(Beginning of Material provided)

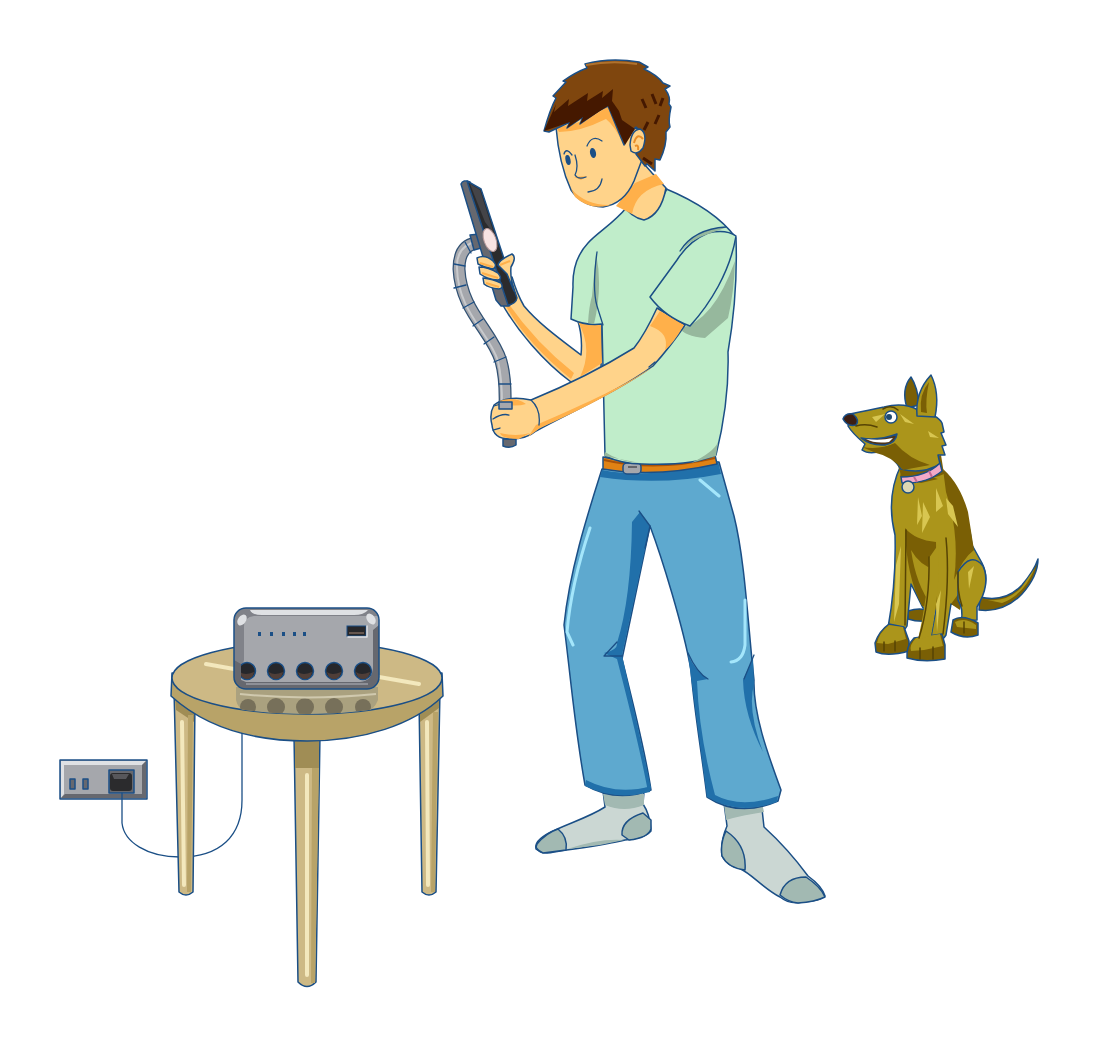
<!DOCTYPE html>
<html lang="en">
<head>
<meta charset="utf-8">
<title>Man with a phone holder, a dog and a table</title>
<style>
:root{
--line:#1b4f86;--skin:#ffd38a;--skin-shade:#ffb04a;--hair:#7f460e;--hair-dark:#451800;
--shirt:#c0edca;--shirt-shade:#96b89d;--jeans:#5ea9cf;--jeans-shade:#2170aa;--jeans-light:#a4e6fb;
--belt:#e08214;--sock:#cbd7d3;--sock-shade:#a2b9b2;
--wood:#cdb985;--wood-side:#b8a368;--wood-dark:#a08d55;--wood-light:#f3e8bd;
--metal:#a5a7ac;--metal-dark:#66686f;--metal-light:#dfe1e4;--black:#2b2b2d;
--fur:#ab951b;--fur-dark:#7a5f05;--fur-light:#d8c651;
}
html,body{margin:0;background:#fff;overflow:hidden}
svg{display:block;width:1098px;height:1046px}
.o{stroke:var(--line);stroke-width:1.5;stroke-linejoin:round;stroke-linecap:round}
.l{fill:none;stroke:var(--line);stroke-width:1.3;stroke-linecap:round;stroke-linejoin:round}
.skin{fill:var(--skin)}.skin-shade{fill:var(--skin-shade)}
.hair{fill:var(--hair)}.hair-dark{fill:var(--hair-dark)}
.shirt{fill:var(--shirt)}.shirt-shade{fill:var(--shirt-shade)}
.jeans{fill:var(--jeans)}.jeans-shade{fill:var(--jeans-shade)}
.jeans-light{fill:none;stroke:var(--jeans-light);stroke-width:3;stroke-linecap:round}
.sock{fill:var(--sock)}.sock-shade{fill:var(--sock-shade)}
.wood{fill:var(--wood)}.wood-side{fill:var(--wood-side)}.wood-dark{fill:var(--wood-dark)}
.wood-light{fill:none;stroke:var(--wood-light);stroke-width:4;stroke-linecap:round}
.metal{fill:var(--metal)}.metal-dark{fill:var(--metal-dark)}.metal-light{fill:var(--metal-light)}
.black{fill:var(--black)}
.fur{fill:var(--fur)}.fur-dark{fill:var(--fur-dark)}.fur-light{fill:var(--fur-light)}
.fur-line{fill:none;stroke:#574404;stroke-width:1.5;stroke-linecap:round}
</style>
</head>
<body>
<svg viewBox="0 0 1098 1046" role="img" aria-label="A man holds a phone on a flexible stand beside a table with a metal device, while a dog watches">
<defs>
<g id="port"><circle r="9" class="metal-light"/><circle r="8.5" fill="#26272b" class="o"/><path d="M-7 1Q-2 5 7 1Q6 8 0 8Q-6 8-7 1" fill="#4f3e38"/></g>
<clipPath id="device-clip"><rect x="234" y="608" width="145" height="81" rx="12"/></clipPath>
<clipPath id="top-clip"><ellipse cx="307" cy="678" rx="135" ry="36"/></clipPath>
</defs>

<g id="wall-socket">
<rect x="60" y="760" width="87" height="39" class="metal o" stroke-width="2"/>
<path d="M61 761H146L142 765H64V794L61 798Z" class="metal-light"/>
<path d="M146 761V798H61L65 794H142V765Z" class="metal-dark"/>
<rect x="70" y="779" width="5" height="10" class="metal-dark o"/>
<rect x="83" y="779" width="5" height="10" class="metal-dark o"/>
<rect x="109" y="770" width="25" height="23" class="metal-dark o"/>
<rect x="110" y="773" width="22" height="18" rx="3" class="black"/>
<path d="M112 774H129L126 779H114Z" fill="#57575b"/>
<path d="M122 793V823C124 842 147 857 180 857C220 857 242 836 242 800V720" class="l"/>
</g>

<g id="table">
<path d="M174 690L179 892Q186 898 193 892L195 700Z" class="wood o"/>
<path d="M175 698L194 704V722L176 710Z" class="wood-dark"/>
<path d="M188 715H193L191 892H187Z" class="wood-side"/>
<path d="M182 722L184 885" class="wood-light"/>
<path d="M419 700L422 892Q429 898 436 892L440 690Z" class="wood o"/>
<path d="M420 708L439 698V708L420 722Z" class="wood-dark"/>
<path d="M433 712H438L435 892H431Z" class="wood-side"/>
<path d="M427 722L428 885" class="wood-light"/>
<path d="M294 735L298 982Q307 991 316 982L320 735Z" class="wood o"/>
<path d="M295 738H319V768H295Z" class="wood-dark"/>
<path d="M312 768H319L315 983H311Z" class="wood-side"/>
<path d="M307 775V975" class="wood-light"/>
<path d="M172 673L171 696C205 727 253 741 307 741C363 741 413 725 443 696L442 673Z" class="wood-side o"/>
<ellipse cx="307" cy="678" rx="135" ry="36" class="wood o"/>
<g clip-path="url(#top-clip)">
<path d="M236 687H378V700Q374 711 362 714H250Q238 710 236 700Z" fill="#aaa17f"/>
<g fill="#77705a"><circle cx="248" cy="707" r="8"/><circle cx="276" cy="707" r="9"/><circle cx="305" cy="707" r="9"/><circle cx="334" cy="707" r="9"/><circle cx="363" cy="707" r="8"/></g>
<path d="M240 694Q305 701 376 694" fill="none" stroke="#d0c9ae" stroke-width="2"/>
</g>
<path d="M206 664L234 669M379 677L419 684" class="wood-light" stroke-width="3"/>
</g>

<g id="device">
<g clip-path="url(#device-clip)">
<rect x="234" y="608" width="145" height="81" class="metal"/>
<path d="M234 608H379V616H254Q244 617 244 627V660L238 680H234Z" fill="#808289"/>
<path d="M250 610H368Q364 615 354 615H262Q252 615 250 610Z" class="metal-light"/>
<path d="M379 625L373 630V668Q372 681 360 682H246L234 677V689H379Z" class="metal-dark"/>
<path d="M246 684H368" stroke="#8e9097" stroke-width="2"/>
<ellipse cx="242" cy="620" rx="4" ry="6" transform="rotate(35 242 620)" class="metal-light"/>
<ellipse cx="371" cy="619" rx="4" ry="6" transform="rotate(-35 371 619)" class="metal-light"/>
<use href="#port" x="247" y="671"/><use href="#port" x="276" y="671"/><use href="#port" x="305" y="671"/><use href="#port" x="334" y="671"/><use href="#port" x="363" y="671"/>
<path d="M234 660L241 664V681L234 682ZM379 660L374 664V681H379Z" class="metal-dark"/>
</g>
<rect x="234" y="608" width="145" height="81" rx="12" fill="none" class="o"/>
<path d="M258 634H261M270 634H273M282 634H285M293 634H296M303 634H306" stroke="#1b4f86" stroke-width="4"/>
<rect x="347" y="626" width="19" height="10" fill="#27272a" stroke="#1b4f86"/>
<path d="M348 637H367V626" fill="none" class="o" style="stroke:var(--metal-light)"/>
<path d="M349 633H364" stroke="#65564e" stroke-width="2"/>
</g>

<g id="man">
<g id="socks">
<path d="M603 791L605 807C588 818 566 824 549 833Q534 841 536 849Q543 855 554 852C580 848 605 845 625 840Q645 838 651 831Q650 814 643 804L644 791Z" class="sock o"/>
<path d="M603 794H644V805Q624 813 605 805Z" class="sock-shade"/>
<path d="M558 829Q568 837 566 850L543 853Q534 849 537 844Q546 833 558 829ZM643 813Q621 820 622 835L629 840Q648 838 651 829V820Z" class="sock-shade o"/>
<path d="M567 849Q600 838 624 840L600 845Z" class="sock-shade"/>
<path d="M724 803L727 826Q720 842 722 856Q727 866 739 868C752 874 764 889 780 897Q790 905 802 902Q820 901 825 896Q822 886 808 876C794 857 775 837 764 827L761 800Z" class="sock o"/>
<path d="M724 805L762 803L764 812Q743 815 726 820Z" class="sock-shade"/>
<path d="M726 831Q747 845 745 870Q728 868 722 856Q720 843 726 831ZM780 895Q785 877 806 877Q821 887 825 897Q815 902 798 903Q788 902 780 895Z" class="sock-shade o"/>
</g>
<g id="trousers">
<path d="M602 469C590 507 570 567 564 625C571 680 575 730 585 785Q616 803 651 790C645 750 634 707 622 659L650 526C662 558 683 626 691 670C694 710 702 755 707 797Q739 818 778 801L781 790C767 752 753 713 754 680C748 625 745 560 734 516L719 462Z" class="jeans o"/>
<path d="M602 470Q650 480 718 461L721 474Q660 486 600 477ZM632 522L640 512L650 526L622 655L651 788L648 792Q640 748 617 659L604 653Q618 650 617 643Q631 599 632 522ZM688 655Q696 672 708 679L697 681Q699 735 715 795Q741 809 778 796L777 802Q739 816 707 797ZM586 780Q617 796 651 786L650 792Q615 801 585 786ZM743 680L753 658L754 684Q747 710 763 752Q744 715 743 680Z" class="jeans-shade"/>
<path d="M639 511L650 526M650 526L645 548M617 642L604 656L622 656M688 653Q697 673 708 679M754 655L744 679" class="l"/>
<path d="M590 528Q571 585 567 632L573 645M700 480L719 496M745 600V645Q743 661 731 662" class="jeans-light"/>
</g>
<path d="M603 457Q655 469 715 455L717 464Q655 478 603 469Z" class="o" fill="var(--belt)"/>
<path d="M604 460Q655 472 715 458" fill="none" stroke="#a95208" stroke-width="2"/>
<rect x="623" y="463" width="18" height="11" rx="4" class="metal o"/>
<path d="M628 467H637" stroke="#63656b" stroke-width="2"/>

<g id="far-arm">
<path d="M577 318Q583 336 581 355C560 339 539 324 524 306Q517 294 512 277L498 279L500 300C516 330 544 362 571 382Q590 386 601 370L602 320Z" class="skin o"/>
<path d="M577 320H601L602 363L580 377Q594 348 577 320ZM503 301Q525 342 571 379L574 373Q536 343 508 303Z" class="skin-shade"/>
</g>
<g id="shirt">
<path d="M627 207C613 224 598 232 588 243Q572 260 573 287L571 319Q586 326 602 324L605 456Q622 464 642 464Q692 466 716 455C724 423 729 385 728 352Q738 294 736 238Q715 209 664 188Z" class="shirt o"/>
<path d="M596 253Q603 287 594 324L588 323Q589 306 592 296ZM735 261Q734 293 728 318L705 338Q684 336 680 328Q713 322 735 261ZM605 452Q620 462 640 463L604 456ZM691 463Q714 452 718 442L716 456Z" class="shirt-shade"/>
<path d="M597 252Q592 289 597 306L603 325M626 208Q651 224 667 189" class="l"/>
</g>
<g id="neck">
<path d="M624 205Q630 217 644 220Q661 215 666 188L652 173L632 150Z" class="skin o"/>
<path d="M616 206L635 183L656 174L664 184Q636 190 632 214Z" class="skin-shade"/>
</g>
<g id="head">
<path d="M556 127Q559 164 571 190Q582 206 603 207Q624 204 634 181L646 149Q645 130 634 128L608 101Z" class="skin o"/>
<path d="M556 127Q583 125 608 106L623 144Q615 126 606 119Q580 132 559 132ZM571 189Q587 206 611 205Q590 211 575 197ZM574 177L587 176L581 180Z" class="skin-shade"/>
<path d="M549 132L544 131Q550 109 556 98L553 96L566 82L563 81Q576 72 587 68L585 64Q610 57 639 62L648 67L644 69Q657 75 663 83L670 86L665 89Q671 97 669 104L671 107Q668 121 670 127L666 132Q667 145 660 160L655 159V171L647 164L645 166L636 154Q647 135 636 127Q626 134 624 145L608 106L600 110L580 124L583 117L567 128L570 122Z" class="hair o"/>
<path d="M544 131L556 104L554 112L569 99L568 106L588 93L587 101L603 91L602 98L613 89L612 101L619 111L622 120L635 129L625 145L608 106L580 124L583 117L567 128L570 122Z" class="hair-dark"/>
<path d="M642 99L646 108M652 94L656 104M655 124L659 115M644 130L648 122M660 106L663 98M643 158L652 164" fill="none" stroke="#451800" stroke-width="3"/>
<path d="M586 65Q612 60 637 64" fill="none" stroke="#b0722d" stroke-width="2"/>
<path d="M630 145Q631 130 640 129Q648 133 643 148Q637 156 631 151Z" class="skin o"/>
<path d="M634 143Q637 132 643 139M635 146Q639 144 638 150" fill="none" stroke="#e98e28" stroke-width="2"/>
<path d="M564 154Q566 147 572 155M587 146Q592 134 602 141M575 155Q579 167 575 175Q578 180 586 177M588 192Q600 191 602 179" class="l"/>
<ellipse cx="568" cy="160" rx="2.5" ry="5" transform="rotate(-12 568 160)" fill="var(--line)"/>
<ellipse cx="593" cy="153" rx="3" ry="5" transform="rotate(-12 593 153)" fill="var(--line)"/>
</g>

<g id="phone-stand">
<path d="M476 243Q459 246 459 269C461 311 492 331 501 361Q506 379 505 408" fill="none" stroke="#315173" stroke-width="13"/>
<path d="M476 243Q459 246 459 269C461 311 492 331 501 361Q506 379 505 408" fill="none" stroke="#a5a7ac" stroke-width="10.5"/>
<path d="M479 241Q456 245 457 268C458 312 489 332 498 361Q502 378 502 406" fill="none" stroke="#c8cacd" stroke-width="2"/>
<path d="M465 242L471 253M454 264L465 266M454 288L466 285M463 308L474 302M473 326L483 319M484 344L494 337M494 362L506 357M499 384H511" class="l"/>
<path d="M470 235L479 234L485 247L474 250Z" class="metal-dark o"/>
<path d="M461 184Q463 179 470 182L516 299L509 306H501L496 300Z" class="metal-dark o"/>
<path d="M467 181L481 189L517 298Q516 304 508 305Z" class="black o"/>
<path d="M470 184L480 190L494 234L485 222Z" fill="#444448"/>
<ellipse cx="490" cy="240" rx="6" ry="12" transform="rotate(-20 490 240)" fill="#f7e3e2" stroke="#b99c9c"/>
<path d="M503 439H516V445Q510 449 503 446Z" class="metal-dark o"/>
</g>
<g id="far-hand">
<path d="M477 258Q485 254 493 261Q498 266 493 269Q485 268 478 264ZM479 267Q488 267 498 273Q503 279 498 280Q487 279 480 274ZM483 278Q493 279 501 283Q504 288 499 289Q489 288 484 284ZM498 265Q499 260 512 254Q517 257 511 267Q510 277 514 291L507 274Z" class="skin o"/>
<path d="M480 263L493 267M482 273L498 278M486 283L499 287M500 265L510 261" fill="none" stroke="#ffb04a" stroke-width="2"/>
</g>
<g id="near-arm">
<path d="M657 308Q645 334 634 348C605 366 570 384 531 400Q507 395 494 405Q489 414 492 425Q493 439 510 439Q527 439 536 431C575 410 620 390 653 366Q671 346 685 325Z" class="skin o"/>
<path d="M660 311L684 325Q673 344 665 350Q670 333 650 326ZM528 437L536 425C580 406 620 388 646 371L653 367Q610 397 540 428Z" class="skin-shade"/>
<path d="M531 400Q541 409 539 425M494 406L504 403M493 419Q502 413 509 415M493 430L500 428M649 367L655 362" class="l"/>
<path d="M499 401Q515 396 526 404Q516 407 503 404ZM500 433Q516 437 530 433L519 439Q502 439 500 433Z" class="skin-shade"/>
<path d="M499 402H512V409H499Z" class="metal o"/>
</g>
<path d="M736 236Q726 229 708 233Q689 241 677 260L650 297Q665 317 690 326C710 304 730 272 736 236Z" class="shirt o"/>
<path d="M680 253Q696 227 725 228L708 234Q689 240 680 253Z" class="shirt-shade"/>
<path d="M680 251Q694 229 726 227" class="l"/>
</g>

<g id="dog">
<path d="M980 597Q1005 603 1022 585Q1034 571 1038 559Q1038 576 1022 594Q1004 613 979 610Z" class="fur-dark o"/>
<path d="M983 599Q1005 604 1021 588L1035 568Q1024 595 1002 603Z" class="fur"/>
<path d="M908 611Q920 607 930 611L928 621Q917 622 908 619Z" class="fur-dark o"/>
<path d="M907 408Q901 389 911 377Q918 388 919 405Z" class="fur-dark o"/>
<path d="M901 465C889 490 890 515 895 535C896 570 893 600 888 628Q902 636 907 626L911 584L923 608L936 609L931 637Q940 645 946 635L951 604Q967 607 979 600Q991 581 982 563L972 545Q967 500 938 465Z" class="fur o"/>
<path d="M905 528Q915 540 936 542L937 610L922 606Q906 575 905 528ZM943 469Q960 484 968 512L974 550Q963 558 954 580Q960 535 946 492ZM951 604L962 589L960 610ZM902 468L938 479L921 483L900 477Z" class="fur-dark"/>
<path d="M911 550Q916 585 932 606L936 570Q920 566 911 550Z" class="fur"/>
<path d="M958 572Q971 551 983 566Q991 584 977 607V620L961 621Q964 610 958 600Z" class="fur o"/>
<path d="M953 620Q963 614 978 623V635Q964 640 951 632Z" class="fur-dark o"/>
<path d="M955 622Q965 617 976 625V629L957 627Z" class="fur"/>
<path d="M889 624Q879 631 875 643L876 652Q888 657 909 651V641L904 627Z" class="fur-dark o"/>
<path d="M889 625Q879 633 877 643L888 644L906 639L903 627Z" class="fur"/>
<path d="M914 638Q906 646 907 658Q924 663 945 659V645L942 634Z" class="fur-dark o"/>
<path d="M916 638Q909 645 911 651L924 650L943 646L940 634Z" class="fur"/>
<path d="M884 642V651M895 641V651M920 648V659M933 647V659M964 622V633" class="fur-line"/>
<path d="M938 545Q941 585 931 636L918 640Q928 595 929 558Z" class="fur"/>
<path d="M929 557Q930 603 919 638M946 538Q950 578 943 634M906 530L905 625M958 572Q957 592 962 606" class="fur-line"/>
<path d="M946 498L953 506L958 527L948 514ZM918 497L922 516L917 525ZM923 502L930 517L922 533ZM936 488L943 506L936 512ZM896 565L901 546L899 604L894 622ZM936 604L941 590L937 632ZM968 572L974 566L969 589Z" class="fur-light"/>
<path d="M897 463L941 455L944 474Q922 484 901 475Z" class="fur-dark"/>
<path d="M850 414Q870 410 884 407Q904 402 918 410Q938 415 942 423L944 432L941 433L946 445L942 446L945 455L938 455L940 464Q922 475 901 469Q893 457 882 451Q869 455 862 450L865 444Q852 433 848 426Z" class="fur o"/>
<path d="M862 447Q880 450 895 443Q909 459 930 465L903 470Q891 456 876 453Z" class="fur-dark"/>
<path d="M917 416Q915 392 931 375Q940 393 935 417Z" class="fur o"/>
<path d="M921 412Q919 394 929 382Q925 401 927 413Z" class="fur-dark"/>
<path d="M843 419Q845 413 853 414Q860 420 856 425Q847 427 843 419Z" fill="#3c1e13" class="o"/>
<path d="M861 438Q878 441 897 434Q896 443 885 445Q871 446 861 438Z" fill="#503519" class="o"/>
<path d="M866 439Q880 441 893 438L889 442Q875 444 866 439Z" fill="#fff"/>
<ellipse cx="891" cy="417" rx="6" ry="6" fill="#fff" class="o"/>
<circle cx="889" cy="417" r="3" fill="#214b70"/>
<path d="M883 409Q891 404 898 410M856 426Q866 423 877 427" class="fur-line"/>
<path d="M900 414L914 424L905 422ZM872 417L885 414L876 422ZM928 431L939 438L930 437Z" class="fur-light"/>
<path d="M901 477Q926 477 940 463L942 471Q927 484 902 483Z" fill="#f2a9c8" class="o"/>
<path d="M914 477L917 482M929 471L932 477" stroke="#c26a95" stroke-width="2"/>
<circle cx="908" cy="487" r="6" fill="#ded8b3" class="o"/>
</g>
</svg>
</body>
</html>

(End of Material provided)

__How to complete this task__. Leave the pictures out and output exactly the lines above, from the start of the listing through the line with "1Q-2 5 7 1Q6".

__Written solution__.
<!DOCTYPE html>
<html lang="en">
<head>
<meta charset="utf-8">
<title>Man with a phone holder, a dog and a table</title>
<style>
:root{
--line:#1b4f86;--skin:#ffd38a;--skin-shade:#ffb04a;--hair:#7f460e;--hair-dark:#451800;
--shirt:#c0edca;--shirt-shade:#96b89d;--jeans:#5ea9cf;--jeans-shade:#2170aa;--jeans-light:#a4e6fb;
--belt:#e08214;--sock:#cbd7d3;--sock-shade:#a2b9b2;
--wood:#cdb985;--wood-side:#b8a368;--wood-dark:#a08d55;--wood-light:#f3e8bd;
--metal:#a5a7ac;--metal-dark:#66686f;--metal-light:#dfe1e4;--black:#2b2b2d;
--fur:#ab951b;--fur-dark:#7a5f05;--fur-light:#d8c651;
}
html,body{margin:0;background:#fff;overflow:hidden}
svg{display:block;width:1098px;height:1046px}
.o{stroke:var(--line);stroke-width:1.5;stroke-linejoin:round;stroke-linecap:round}
.l{fill:none;stroke:var(--line);stroke-width:1.3;stroke-linecap:round;stroke-linejoin:round}
.skin{fill:var(--skin)}.skin-shade{fill:var(--skin-shade)}
.hair{fill:var(--hair)}.hair-dark{fill:var(--hair-dark)}
.shirt{fill:var(--shirt)}.shirt-shade{fill:var(--shirt-shade)}
.jeans{fill:var(--jeans)}.jeans-shade{fill:var(--jeans-shade)}
.jeans-light{fill:none;stroke:var(--jeans-light);stroke-width:3;stroke-linecap:round}
.sock{fill:var(--sock)}.sock-shade{fill:var(--sock-shade)}
.wood{fill:var(--wood)}.wood-side{fill:var(--wood-side)}.wood-dark{fill:var(--wood-dark)}
.wood-light{fill:none;stroke:var(--wood-light);stroke-width:4;stroke-linecap:round}
.metal{fill:var(--metal)}.metal-dark{fill:var(--metal-dark)}.metal-light{fill:var(--metal-light)}
.black{fill:var(--black)}
.fur{fill:var(--fur)}.fur-dark{fill:var(--fur-dark)}.fur-light{fill:var(--fur-light)}
.fur-line{fill:none;stroke:#574404;stroke-width:1.5;stroke-linecap:round}
</style>
</head>
<body>
<svg viewBox="0 0 1098 1046" role="img" aria-label="A man holds a phone on a flexible stand beside a table with a metal device, while a dog watches">
<defs>
<g id="port"><circle r="9" class="metal-light"/><circle r="8.5" fill="#26272b" class="o"/><path d="M-7 1Q-2 5 7 1Q6 8 0 8Q-6 8-7 1" fill="#4f3e38"/></g>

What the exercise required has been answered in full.